▸ Work task: Please output every entry below exactly as written, leaving out any pictures.

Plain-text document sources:
────────────────────

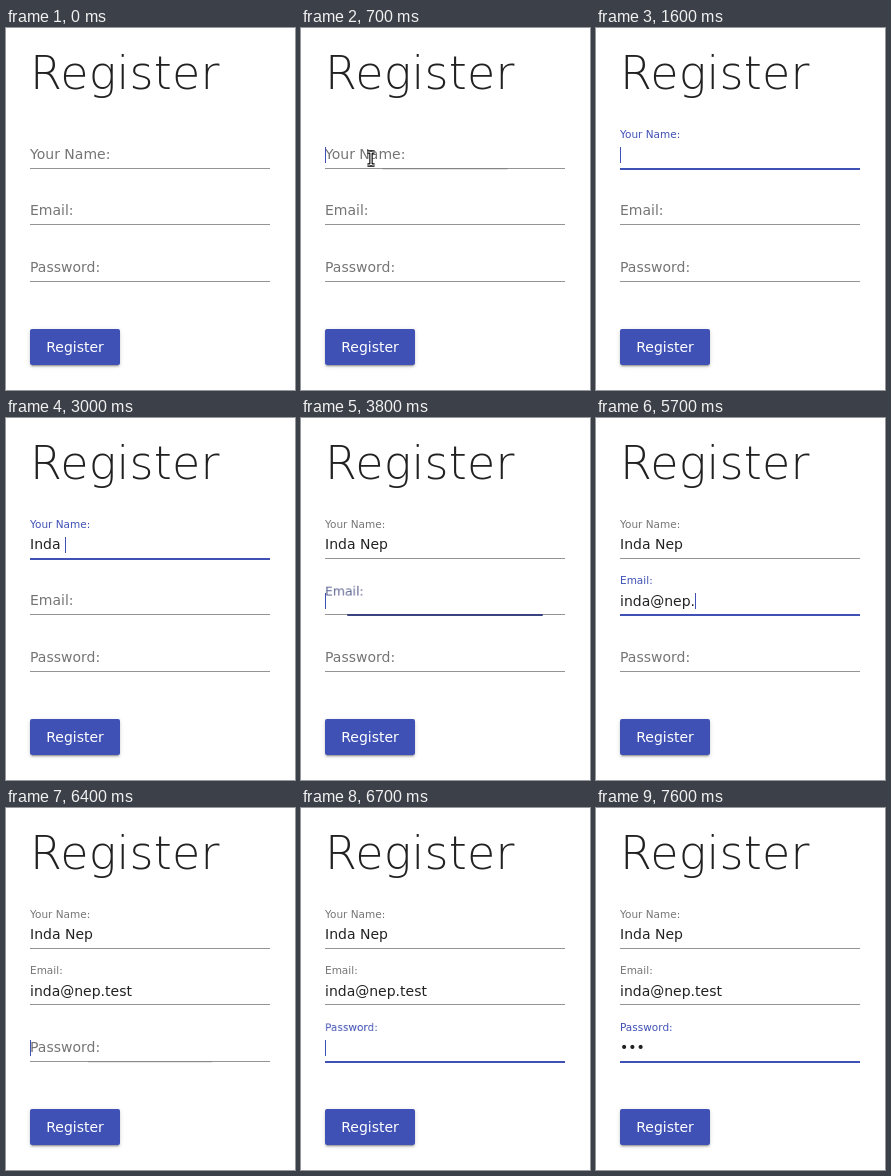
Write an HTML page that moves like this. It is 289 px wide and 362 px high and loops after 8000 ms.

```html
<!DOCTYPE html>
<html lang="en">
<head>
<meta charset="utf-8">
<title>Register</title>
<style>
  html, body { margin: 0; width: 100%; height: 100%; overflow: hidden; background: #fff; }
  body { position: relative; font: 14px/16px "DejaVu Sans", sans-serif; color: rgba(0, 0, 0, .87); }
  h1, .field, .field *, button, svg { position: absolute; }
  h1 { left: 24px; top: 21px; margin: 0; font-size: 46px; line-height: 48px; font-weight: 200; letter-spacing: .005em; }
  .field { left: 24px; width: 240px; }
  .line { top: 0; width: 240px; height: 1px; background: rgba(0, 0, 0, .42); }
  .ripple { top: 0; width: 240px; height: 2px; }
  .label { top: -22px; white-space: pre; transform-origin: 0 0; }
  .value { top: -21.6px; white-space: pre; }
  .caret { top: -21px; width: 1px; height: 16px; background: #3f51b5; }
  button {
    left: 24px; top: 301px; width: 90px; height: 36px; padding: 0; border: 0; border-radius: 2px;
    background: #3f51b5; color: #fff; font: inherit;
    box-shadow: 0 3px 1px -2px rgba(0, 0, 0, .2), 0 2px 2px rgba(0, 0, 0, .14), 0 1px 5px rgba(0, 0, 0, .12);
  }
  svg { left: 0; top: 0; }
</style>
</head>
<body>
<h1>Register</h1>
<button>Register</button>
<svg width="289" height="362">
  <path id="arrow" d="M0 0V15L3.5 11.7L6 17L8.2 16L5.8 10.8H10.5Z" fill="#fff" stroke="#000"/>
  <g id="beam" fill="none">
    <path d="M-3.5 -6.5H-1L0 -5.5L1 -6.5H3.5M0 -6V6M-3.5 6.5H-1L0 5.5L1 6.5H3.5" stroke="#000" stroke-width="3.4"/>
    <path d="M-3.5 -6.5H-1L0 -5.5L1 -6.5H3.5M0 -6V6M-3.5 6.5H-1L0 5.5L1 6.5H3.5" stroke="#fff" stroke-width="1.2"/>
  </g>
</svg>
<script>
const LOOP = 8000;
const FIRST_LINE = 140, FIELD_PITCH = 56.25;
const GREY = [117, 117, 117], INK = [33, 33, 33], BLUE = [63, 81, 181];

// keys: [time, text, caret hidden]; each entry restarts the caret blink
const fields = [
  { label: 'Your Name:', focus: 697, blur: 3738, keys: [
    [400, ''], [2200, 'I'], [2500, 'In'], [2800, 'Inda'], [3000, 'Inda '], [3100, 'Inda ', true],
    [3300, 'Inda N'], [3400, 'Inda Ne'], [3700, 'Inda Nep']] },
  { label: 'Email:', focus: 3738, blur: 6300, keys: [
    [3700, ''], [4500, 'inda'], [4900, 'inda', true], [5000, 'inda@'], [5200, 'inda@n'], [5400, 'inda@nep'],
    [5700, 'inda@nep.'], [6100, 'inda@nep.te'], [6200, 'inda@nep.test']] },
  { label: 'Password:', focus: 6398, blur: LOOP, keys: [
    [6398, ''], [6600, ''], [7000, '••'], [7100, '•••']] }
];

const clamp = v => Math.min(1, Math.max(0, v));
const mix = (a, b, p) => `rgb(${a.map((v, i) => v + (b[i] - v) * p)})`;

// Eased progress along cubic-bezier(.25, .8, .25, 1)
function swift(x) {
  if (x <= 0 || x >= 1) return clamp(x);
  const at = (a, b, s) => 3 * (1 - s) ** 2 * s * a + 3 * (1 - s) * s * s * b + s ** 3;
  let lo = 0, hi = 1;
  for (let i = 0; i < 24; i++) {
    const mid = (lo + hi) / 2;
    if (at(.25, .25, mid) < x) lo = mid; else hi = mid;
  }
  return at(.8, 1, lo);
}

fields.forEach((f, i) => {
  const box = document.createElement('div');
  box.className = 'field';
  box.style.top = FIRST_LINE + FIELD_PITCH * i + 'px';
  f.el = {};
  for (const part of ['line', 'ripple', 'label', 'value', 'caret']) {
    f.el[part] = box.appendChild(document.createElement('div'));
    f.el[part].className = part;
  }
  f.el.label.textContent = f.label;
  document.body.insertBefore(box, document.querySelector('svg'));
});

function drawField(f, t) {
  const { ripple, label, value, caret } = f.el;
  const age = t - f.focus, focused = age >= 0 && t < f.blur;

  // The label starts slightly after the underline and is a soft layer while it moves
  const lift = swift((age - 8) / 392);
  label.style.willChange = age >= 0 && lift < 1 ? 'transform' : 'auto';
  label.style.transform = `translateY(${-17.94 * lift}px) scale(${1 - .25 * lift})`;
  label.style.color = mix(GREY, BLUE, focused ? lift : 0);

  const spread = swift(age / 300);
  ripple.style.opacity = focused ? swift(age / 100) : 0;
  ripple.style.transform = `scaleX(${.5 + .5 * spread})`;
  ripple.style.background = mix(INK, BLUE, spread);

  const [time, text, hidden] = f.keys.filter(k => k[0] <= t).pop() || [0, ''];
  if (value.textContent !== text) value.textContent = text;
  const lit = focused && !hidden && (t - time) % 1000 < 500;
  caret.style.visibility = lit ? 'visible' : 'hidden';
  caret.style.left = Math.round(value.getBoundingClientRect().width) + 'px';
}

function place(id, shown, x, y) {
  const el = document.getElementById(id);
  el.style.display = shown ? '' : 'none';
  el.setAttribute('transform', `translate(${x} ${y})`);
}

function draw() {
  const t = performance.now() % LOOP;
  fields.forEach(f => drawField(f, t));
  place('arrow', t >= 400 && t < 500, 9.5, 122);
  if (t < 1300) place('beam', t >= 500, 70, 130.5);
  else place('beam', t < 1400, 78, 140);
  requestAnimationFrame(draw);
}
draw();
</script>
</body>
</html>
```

────────────────────

▸ The answer:
Write an HTML page that moves like this. It is 289 px wide and 362 px high and loops after 8000 ms.

```html
<!DOCTYPE html>
<html lang="en">
<head>
<meta charset="utf-8">
<title>Register</title>
<style>
  html, body { margin: 0; width: 100%; height: 100%; overflow: hidden; background: #fff; }
  body { position: relative; font: 14px/16px "DejaVu Sans", sans-serif; color: rgba(0, 0, 0, .87); }
  h1, .field, .field *, button, svg { position: absolute; }
  h1 { left: 24px; top: 21px; margin: 0; font-size: 46px; line-height: 48px; font-weight: 200; letter-spacing: .005em; }
  .field { left: 24px; width: 240px; }
  .line { top: 0; width: 240px; height: 1px; background: rgba(0, 0, 0, .42); }
  .ripple { top: 0; width: 240px; height: 2px; }
  .label { top: -22px; white-space: pre; transform-origin: 0 0; }
  .value { top: -21.6px; white-space: pre; }
  .caret { top: -21px; width: 1px; height: 16px; background: #3f51b5; }
  button {
    left: 24px; top: 301px; width: 90px; height: 36px; padding: 0; border: 0; border-radius: 2px;
    background: #3f51b5; color: #fff; font: inherit;
    box-shadow: 0 3px 1px -2px rgba(0, 0, 0, .2), 0 2px 2px rgba(0, 0, 0, .14), 0 1px 5px rgba(0, 0, 0, .12);
  }
  svg { left: 0; top: 0; }
</style>
</head>
<body>
<h1>Register</h1>
<button>Register</button>
<svg width="289" height="362">
  <path id="arrow" d="M0 0V15L3.5 11.7L6 17L8.2 16L5.8 10.8H10.5Z" fill="#fff" stroke="#000"/>
  <g id="beam" fill="none">
    <path d="M-3.5 -6.5H-1L0 -5.5L1 -6.5H3.5M0 -6V6M-3.5 6.5H-1L0 5.5L1 6.5H3.5" stroke="#000" stroke-width="3.4"/>
    <path d="M-3.5 -6.5H-1L0 -5.5L1 -6.5H3.5M0 -6V6M-3.5 6.5H-1L0 5.5L1 6.5H3.5" stroke="#fff" stroke-width="1.2"/>
  </g>
</svg>
<script>
const LOOP = 8000;
const FIRST_LINE = 140, FIELD_PITCH = 56.25;
const GREY = [117, 117, 117], INK = [33, 33, 33], BLUE = [63, 81, 181];

// keys: [time, text, caret hidden]; each entry restarts the caret blink
const fields = [
  { label: 'Your Name:', focus: 697, blur: 3738, keys: [
    [400, ''], [2200, 'I'], [2500, 'In'], [2800, 'Inda'], [3000, 'Inda '], [3100, 'Inda ', true],
    [3300, 'Inda N'], [3400, 'Inda Ne'], [3700, 'Inda Nep']] },
  { label: 'Email:', focus: 3738, blur: 6300, keys: [
    [3700, ''], [4500, 'inda'], [4900, 'inda', true], [5000, 'inda@'], [5200, 'inda@n'], [5400, 'inda@nep'],
    [5700, 'inda@nep.'], [6100, 'inda@nep.te'], [6200, 'inda@nep.test']] },
  { label: 'Password:', focus: 6398, blur: LOOP, keys: [
    [6398, ''], [6600, ''], [7000, '••'], [7100, '•••']] }
];

const clamp = v => Math.min(1, Math.max(0, v));
const mix = (a, b, p) => `rgb(${a.map((v, i) => v + (b[i] - v) * p)})`;

// Eased progress along cubic-bezier(.25, .8, .25, 1)
function swift(x) {
  if (x <= 0 || x >= 1) return clamp(x);
  const at = (a, b, s) => 3 * (1 - s) ** 2 * s * a + 3 * (1 - s) * s * s * b + s ** 3;
  let lo = 0, hi = 1;
  for (let i = 0; i < 24; i++) {
    const mid = (lo + hi) / 2;
    if (at(.25, .25, mid) < x) lo = mid; else hi = mid;
  }
  return at(.8, 1, lo);
}

fields.forEach((f, i) => {
  const box = document.createElement('div');
  box.className = 'field';
  box.style.top = FIRST_LINE + FIELD_PITCH * i + 'px';
  f.el = {};
  for (const part of ['line', 'ripple', 'label', 'value', 'caret']) {
    f.el[part] = box.appendChild(document.createElement('div'));
    f.el[part].className = part;
  }
  f.el.label.textContent = f.label;
  document.body.insertBefore(box, document.querySelector('svg'));
});

function drawField(f, t) {
  const { ripple, label, value, caret } = f.el;
  const age = t - f.focus, focused = age >= 0 && t < f.blur;

  // The label starts slightly after the underline and is a soft layer while it moves
  const lift = swift((age - 8) / 392);
  label.style.willChange = age >= 0 && lift < 1 ? 'transform' : 'auto';
  label.style.transform = `translateY(${-17.94 * lift}px) scale(${1 - .25 * lift})`;
  label.style.color = mix(GREY, BLUE, focused ? lift : 0);

  const spread = swift(age / 300);
  ripple.style.opacity = focused ? swift(age / 100) : 0;
  ripple.style.transform = `scaleX(${.5 + .5 * spread})`;
  ripple.style.background = mix(INK, BLUE, spread);

  const [time, text, hidden] = f.keys.filter(k => k[0] <= t).pop() || [0, ''];
  if (value.textContent !== text) value.textContent = text;
  const lit = focused && !hidden && (t - time) % 1000 < 500;
  caret.style.visibility = lit ? 'visible' : 'hidden';
  caret.style.left = Math.round(value.getBoundingClientRect().width) + 'px';
}

function place(id, shown, x, y) {
  const el = document.getElementById(id);
  el.style.display = shown ? '' : 'none';
  el.setAttribute('transform', `translate(${x} ${y})`);
}

function draw() {
  const t = performance.now() % LOOP;
  fields.forEach(f => drawField(f, t));
  place('arrow', t >= 400 && t < 500, 9.5, 122);
  if (t < 1300) place('beam', t >= 500, 70, 130.5);
  else place('beam', t < 1400, 78, 140);
  requestAnimationFrame(draw);
}
draw();
</script>
</body>
</html>
```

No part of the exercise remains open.